Besides information secrecy, are there any other issues that make it easy for community-based tourism initiatives to be annexed by elite tourism development agendas?
It has to be acknowledged that many community-based tourism initiatives do not yet have a solid organizational foundation. This problem is exacerbated by the strong relationship between tourism business actors and the regional government. Consequently, many regional government elites dominate Yogyakarta’s tourism industry associations.
These conditions put the community-based tourism activists, who are already vulnerable when facing the large-scale tourism industry, in a more precarious position. This vulnerability increases even more when tourism is faced with various sudden challenges. For example, the Covid-19 pandemic that has shaken the world for the past two years has affected tourism in Yogyakarta. Community-based tourism actors are certainly more vulnerable to the pandemic’s impact than the big-budget tourism industry.

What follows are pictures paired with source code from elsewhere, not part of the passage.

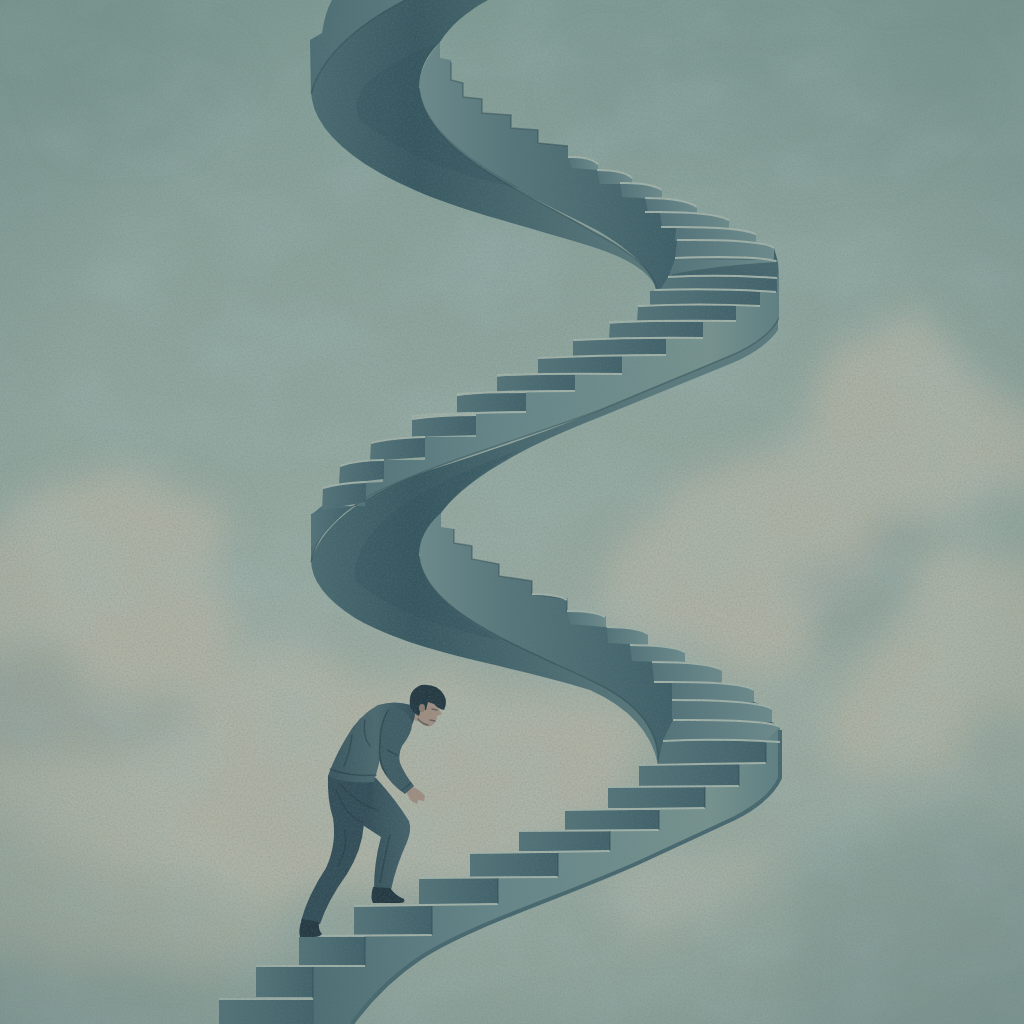
<!DOCTYPE html>
<html lang="en">
<head>
<meta charset="utf-8">
<title>Endless spiral staircase</title>
<style>
:root{--sky:#8ba39b;--cloud:#b3b5a5;--haze:#7b958f;--wall:#69878a;--wall-dark:#4a6a72;--under:#3b5b64;--under-deep:#2f4e58;--riser:#48686f;--tread:#a2b2a9;--ink:#2c464f;--knit:#415e67;--trouser:#344f59;--skin:#a08f82;--hair:#253a43}
html,body{margin:0;height:100%;overflow:hidden;background:var(--sky)}
svg{display:block;width:1024px;height:1024px}
.cloud{fill:var(--cloud)}
.haze{fill:var(--haze)}
.riser{fill:url(#riserTone)}
.tread{fill:none;stroke:var(--tread);stroke-width:2;stroke-linejoin:round}
.edge{fill:none;stroke:var(--ink);stroke-width:1.5;opacity:.45}
.fold{fill:none;stroke:var(--hair);stroke-width:1.5;opacity:.5;stroke-linecap:round}
</style>
</head>
<body>
<svg viewBox="0 0 1024 1024" role="img" aria-label="A stooped man climbs a spiral staircase rising through a cloudy sky">
<defs>
<linearGradient id="skyTone" x2="0" y2="1"><stop stop-color="#839d96"/><stop offset=".35" stop-color="#8fa59d"/><stop offset=".7" stop-color="#9daca2"/><stop offset="1" stop-color="#8ea29a"/></linearGradient>
<linearGradient id="sideTone" gradientUnits="userSpaceOnUse" x1="311" y1="0" x2="780" y2="0"><stop stop-color="#4d6e75"/><stop offset=".4" stop-color="#668689"/><stop offset=".85" stop-color="#77938f"/><stop offset="1" stop-color="#5f7f83"/></linearGradient>
<linearGradient id="underTone" gradientUnits="userSpaceOnUse" x1="311" y1="0" x2="660" y2="0"><stop stop-color="#4b6b72"/><stop offset=".3" stop-color="#395962"/><stop offset=".6" stop-color="#48686f"/><stop offset="1" stop-color="#5c7b7e"/></linearGradient>
<linearGradient id="innerTone" gradientUnits="userSpaceOnUse" x1="420" y1="0" x2="680" y2="0"><stop stop-color="#6d8a8b"/><stop offset=".35" stop-color="#56767b"/><stop offset="1" stop-color="#3e5f68"/></linearGradient>
<linearGradient id="riserTone"><stop stop-color="#54747a"/><stop offset="1" stop-color="#42626b"/></linearGradient>
<linearGradient id="stepTone"><stop stop-color="#53737a"/><stop offset="1" stop-color="#6d8b8c"/></linearGradient>
<linearGradient id="knitTone"><stop stop-color="#3a5660"/><stop offset=".55" stop-color="#4d6a71"/><stop offset="1" stop-color="#35505b"/></linearGradient>
<linearGradient id="trouserTone"><stop stop-color="#2d4752"/><stop offset="1" stop-color="#46636b"/></linearGradient>
<filter id="softCloud" x="-30%" y="-30%" width="160%" height="160%"><feTurbulence type="fractalNoise" baseFrequency=".012" numOctaves="4" seed="8" result="n"/><feDisplacementMap in="SourceGraphic" in2="n" scale="70" xChannelSelector="R" yChannelSelector="G"/><feGaussianBlur stdDeviation="17"/></filter>
<filter id="mottle" x="0" y="0" width="100%" height="100%"><feTurbulence type="fractalNoise" baseFrequency=".009 .013" numOctaves="5" seed="4"/><feColorMatrix values="0 0 0 0 .36  0 0 0 0 .48  0 0 0 0 .48  1.6 0 0 0 -.62"/></filter>
<filter id="grain" x="0" y="0" width="100%" height="100%"><feTurbulence type="fractalNoise" baseFrequency=".55" numOctaves="3" seed="2"/><feColorMatrix values="0 0 0 0 .14  0 0 0 0 .22  0 0 0 0 .23  0 1.5 0 0 -.58"/></filter>
<radialGradient id="vignetteTone" r=".75"><stop offset=".6" stop-color="#4f6c6b" stop-opacity="0"/><stop offset="1" stop-color="#4f6c6b" stop-opacity=".3"/></radialGradient>
</defs>

<g id="sky">
<rect width="1024" height="1024" fill="url(#skyTone)"/>
<g filter="url(#softCloud)">
<path class="cloud" opacity=".8" d="M-40 530Q20 500 60 500Q110 455 170 480Q225 500 215 560Q230 620 215 650Q300 640 370 680L560 690Q640 700 650 760L560 850L300 900L120 880L-40 800Z"/>
<path class="cloud" opacity=".8" d="M600 570Q640 500 720 480Q750 440 800 440Q800 350 870 325Q950 310 980 370Q1040 390 1060 470L900 540Q830 570 820 640Q760 700 700 660Q620 640 600 570Z"/>
<path class="cloud" opacity=".75" d="M890 640Q900 560 970 560Q1040 550 1070 600V720Q960 710 930 770Q860 790 820 740Q850 670 890 640Z"/>
<path class="cloud" opacity=".5" d="M-40 780Q60 760 110 830Q220 820 290 870L250 960L-40 960ZM600 870Q700 830 790 860Q760 930 640 930Z"/>
<path class="haze" opacity=".35" d="M-20 650Q80 650 130 700Q180 690 190 730Q120 770 60 750L-20 760ZM800 570Q860 520 960 520L900 600L820 660ZM820 830Q920 800 1060 850V1060H760Z"/>
<path class="haze" opacity=".25" d="M20 20Q160 0 240 70Q200 160 60 150ZM560 40Q760 0 960 60Q1000 160 840 180Q700 150 560 120Z"/>
</g>
<rect width="1024" height="1024" filter="url(#mottle)" opacity=".35"/>
</g>

<g id="upper-turn">
<path fill="url(#innerTone)" d="M440 42V58L451 60V80L463 83V97L482 99V113L511 115V128L538 130V143L568 146V157L598 163V170L632 178V184L662 190V199L697 206V213L729 220V228L756 234V242L774 248L778 262V292L656 290Q650 262 600 232C520 190 415 150 419 82Q422 62 440 42Z"/>
<path class="edge" d="M451 62V80L463 83V97L482 99V113L511 115V128L538 130V143L568 146"/>
<g fill="url(#stepTone)">
<path d="M568 157Q590 156 598 164V170L572 168Z"/>
<path d="M597 170Q624 170 632 178V184L600 184Z"/>
<path d="M620 183Q650 182 662 190V199L622 197Z"/>
<path d="M645 198Q684 198 697 207V214L648 212Z"/>
<path d="M660 213Q712 212 729 220V229L662 227Z"/>
<path d="M676 227Q738 226 756 234V242L675 241Z"/>
<path d="M677 240Q762 239 774 248V259L675 259Z"/>
<path d="M675 259L778 260V280L668 278Z"/>
</g>
<path class="tread" d="M568 157Q590 156 598 164M597 170Q624 170 632 178M620 183Q650 182 662 190M645 198Q684 198 697 207M645 212Q712 211 729 220M661 227Q738 226 756 234M677 240Q762 239 774 248M675 258Q750 255 776 261"/>
<path fill="var(--under)" opacity=".75" d="M673 274Q720 265 778 262V278L668 279Z"/>
<path fill="url(#underTone)" d="M400 0H488Q455 18 440 42Q419 62 419 88C425 150 520 190 590 230Q652 262 657 290Q648 264 590 246C500 218 430 205 365 164Q311 128 311 90Q330 40 400 0Z"/>
<path fill="var(--under-deep)" opacity=".25" d="M440 42Q419 62 419 88C424 128 470 160 520 188Q420 170 360 120Q340 80 440 42Z"/>
<path fill="url(#sideTone)" d="M332 0H405Q325 42 311 94L310 40L322 33Q325 12 332 0Z"/>
<path class="edge" d="M405 0Q325 42 311 94M419 88C425 150 520 190 590 230Q652 262 657 290"/>
</g>

<g id="lower-back-flight">
<path fill="url(#innerTone)" d="M441 513V527L454 529V543L472 546V559L499 564V576L532 581V594L567 599V611L605 617V627L648 633V645L685 652V663L722 670V683L754 690V702L772 709V722L780 728V770H658Q660 730 615 694C540 655 420 615 419 552Q421 530 441 513Z"/>
<path class="edge" d="M454 529V543L472 546V559L499 564V576L532 581V594L567 599V611L605 617V627"/>
<g fill="url(#stepTone)">
<path d="M567 611Q596 611 605 617V627L570 624Z"/>
<path d="M607 627Q638 627 648 634V645L608 643Z"/>
<path d="M630 645Q672 645 685 652V663L632 661Z"/>
<path d="M652 662Q708 662 722 670V683L654 681Z"/>
<path d="M672 682Q742 681 754 690V702L672 700Z"/>
<path d="M672 700Q760 700 772 709V722L672 719Z"/>
<path d="M673 720Q768 719 780 727V742L663 740Z"/>
</g>
<path class="tread" d="M532 594Q558 594 567 600M567 611Q596 611 605 617M607 627Q638 627 648 634M630 645Q672 645 685 652M652 662Q708 662 722 670M654 682Q742 681 754 690M672 700Q760 700 772 709M673 720Q768 719 780 727"/>
</g>

<g id="middle-flight">
<path fill="url(#underTone)" d="M311 560Q330 505 430 470C560 430 700 375 778 316V330Q764 350 730 364L600 417C520 448 465 480 441 513Q419 532 419 556C425 615 535 652 600 685Q660 716 658 764Q648 716 590 690C500 662 420 655 355 618Q311 590 311 560Z"/>
<path fill="var(--under-deep)" opacity=".25" d="M520 450Q460 484 441 513Q419 532 419 556Q425 600 500 640Q400 620 355 580Q350 510 520 450Z"/>
<path fill="url(#sideTone)" d="M311 515L322 506L365 506V483L383 482V460H425V437H476V412H526V392H575V374H622V355H666V338H703V321H736V305H760V291H776L779 262V318Q768 340 730 356L600 410C520 440 420 468 370 496Q318 524 311 562Z"/>
<path class="edge" d="M779 318Q768 340 730 356L600 410C520 440 420 468 370 496Q318 524 311 562M419 556C425 615 535 652 600 685Q660 716 658 764"/>
<g class="riser">
<path d="M311 514Q330 507 350 507L332 525L311 548Z"/>
<path d="M323 488Q340 483 366 482V502L322 510Z"/>
<path d="M340 466Q356 460 384 460V479L339 484Z"/>
<path d="M371 443Q390 438 425 437V457L370 461Z"/>
<path d="M412 419Q440 415 476 415V435L412 437Z"/>
<path d="M457 396Q480 392 526 392V411L457 413Z"/>
<path d="M497 377Q525 374 575 374V390L497 392Z"/>
<path d="M538 358Q570 355 622 356V373L538 374Z"/>
<path d="M573 341Q610 338 666 339V354L573 356Z"/>
<path d="M610 324Q640 321 703 322V337L609 338Z"/>
<path d="M638 307Q670 304 736 305V320L637 321Z"/>
<path d="M650 291Q690 288 760 291V306L650 305Z"/>
<path d="M668 277Q720 274 777 278V292L660 290Z"/>
</g>
<path class="tread" d="M323 488Q340 483 366 482M340 466Q356 460 384 460M371 443Q390 438 425 437M412 419Q440 415 476 415M457 395Q480 392 526 392M412 416Q440 413 526 412M457 394Q500 391 575 391M497 375Q560 373 622 374M538 358Q600 355 666 355M573 340Q640 337 703 338M609 322Q670 320 736 321M638 306Q700 303 760 306M654 290Q720 288 776 292M668 277Q720 274 777 278"/>
</g>

<g id="lower-flight">
<path fill="url(#sideTone)" d="M312 1024V997H313V965H365V935H432V904H498V877H558V851H610V830H659V808H705V786H739V763H765V742L780 727V778Q770 800 735 818L640 862C560 898 470 925 420 958Q380 985 352 1024Z"/>
<path fill="none" stroke="var(--riser)" stroke-width="4" d="M780 730V778Q770 800 735 818L640 862C560 898 470 925 420 958Q380 985 352 1024"/>
<g class="riser">
<path d="M219 1000H314V1024H219Z"/>
<path d="M256 967H313V997H256Z"/>
<path d="M299 937H365V965H299Z"/>
<path d="M354 906H432V935H354Z"/>
<path d="M419 878H498V904H419Z"/>
<path d="M470 853H558V877H470Z"/>
<path d="M519 831H610V851H519Z"/>
<path d="M565 810H659V830H565Z"/>
<path d="M608 787H705V808H608Z"/>
<path d="M639 765H739V786H639Z"/>
<path d="M663 741H766V763H658Z"/>
</g>
<path class="tread" d="M219 999H313M256 966H365M299 936L432 935M354 906L498 904M419 878L558 877M470 853L610 851M519 831L659 830M565 810L705 808M608 787L739 786M639 765L766 763M663 741Q720 738 780 742"/>
<path class="edge" d="M313 967V997M365 937V965M432 906V935M498 878V904M558 853V877M610 831V851M659 810V830M705 787V808M739 765V786M766 743V763"/>
</g>

<g id="climber">
<g id="legs">
<path fill="url(#trouserTone)" d="M345 778H376Q396 800 409 821Q412 830 407 842Q396 866 391 890L374 889Q374 862 381 837L355 820Z"/>
<path fill="var(--trouser)" d="M328 775L372 779Q376 800 364 824Q362 850 347 874Q328 900 320 924L301 921Q308 895 326 868Q337 844 333 818Q327 800 328 775Z"/>
<path class="fold" d="M336 790Q345 815 362 822M340 784Q360 806 378 810M345 830Q348 850 338 866M390 835Q384 860 380 882"/>
</g>
<g id="shoes" fill="var(--hair)">
<path d="M373 887L390 888Q396 896 404 899Q406 903 400 903H373Q370 898 373 887Z"/>
<path d="M302 919L319 922Q318 930 322 934Q320 937 314 937H300Q298 930 302 919Z"/>
</g>
<path id="neck" fill="var(--skin)" d="M409 703L421 706L420 722L411 719Z"/>
<path id="sweater" fill="url(#knitTone)" d="M411 705Q395 700 378 705Q358 716 346 738Q335 756 328 776Q345 784 374 782L380 760L402 735Q415 727 415 712Z"/>
<path class="fold" d="M330 769Q350 777 376 775M352 735Q350 752 344 766M365 720Q362 736 370 746"/>
<path id="hand" fill="var(--skin)" d="M406 790L413 787Q420 790 425 796L424 801L418 800L417 804Q409 802 406 790Z"/>
<path id="arm" fill="var(--knit)" d="M388 710Q406 706 412 722Q413 732 402 746Q398 754 400 763Q405 775 414 786L405 794Q390 784 382 769Q377 758 380 738Q381 718 388 710Z"/>
<path class="fold" d="M388 710Q379 726 380 748Q378 760 386 774M387 750L397 755M402 790L411 783"/>
<g id="head">
<path fill="var(--skin)" d="M418 698L439 702L438 708L442 714L437 716Q437 722 431 726Q424 728 418 719Z"/>
<path fill="var(--hair)" d="M410 705Q408 690 421 685Q437 683 444 695Q448 702 444 710Q438 709 434 704L428 702L426 710L421 709L419 716Q411 712 410 705Z"/>
<ellipse cx="422" cy="708" rx="3" ry="4" fill="#8b7d74"/>
<path class="fold" d="M432 709L437 710M430 720L435 721M418 719Q422 724 428 725"/>
</g>
</g>

<g id="paper-finish">
<rect width="1024" height="1024" fill="url(#vignetteTone)"/>
<rect width="1024" height="1024" filter="url(#grain)" opacity=".3"/>
</g>
</svg>
</body>
</html>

In such conditions, community-based tourism actors inevitably have to seek government help. At the same time, they also have to be wary of the schemes that the government offers. They have to understand that the government is responsible for implementing fair schemes instead of taking control of community-based tourism actors. Unfortunately, I see more unfair schemes in Yogyakarta, for example, the tourism development in Malioboro.
You mentioned Malioboro as an example a few times. What does the tourism development in Malioboro look like?
For me, the tourism development in Malioboro reflects the reality of tourism development in Yogyakarta. Every problem is there, especially about secrecy. The street vendors are the main stakeholders in the relocation for the submission of the Philosophy Axis to UNESCO. However, they are being ignored, and their voices are not heard. In addition to that, the regional government has a plan to build the Jogja Planning Gallery at the Teras Malioboro 2. It will result in the relocation of the street vendors for the second time.
The Jogja Planning Gallery is the regional government’s effort to lay out the development plans for Yogyakarta, both currently and in the future. Its presence will bring a breath of fresh air to the transparency of tourism development in Yogyakarta. Ironically, the street vendors have been repeatedly evicted in the development process. If the regional government is not transparent in the building of the Jogja Planning Gallery, it raises concerns about the planning of even bigger development projects in Yogyakarta.
One of the supporting arguments for the massive tourism development in Yogyakarta is Yogyakarta’s economic reliance on tourism. Are there any alternative economic sectors besides tourism?
First, we must acknowledge that Yogyakarta’s highest income comes from hotel and restaurant taxes. However, we must also realize that the tourism sector’s economy is vulnerable. If there are unfavorable conditions that do not support its sustainability, the economy of the tourism sector can rapidly collapse. When Covid-19 hit in the past two years, the tourism sector was hindered. Not only the pandemic, other disasters and unexpected events can devastate the tourism sector. The Bali Bombing, for example, temporarily brought down Bali, which was known as a paradise for tourism.
When discussing Yogyakarta’s economy, I have always believed that the education sector can become an alternative. If the regional government is willing to improve, maintain, and manage its quality, the education sector in Yogyakarta can support Yogyakarta’s economy. In addition, developing the education sector also means strengthening the tourism sector, as the education sector can also attract potential tourists. For example, educational cities like Kyoto, Leiden, and Groningen have advanced education and tourism sectors.
Author : Renova Zidane Aurelio
Editor : Bangkit Adhi Wiguna
Illustrator : Dina Rahayu
Translator : Seravin Afra Secunda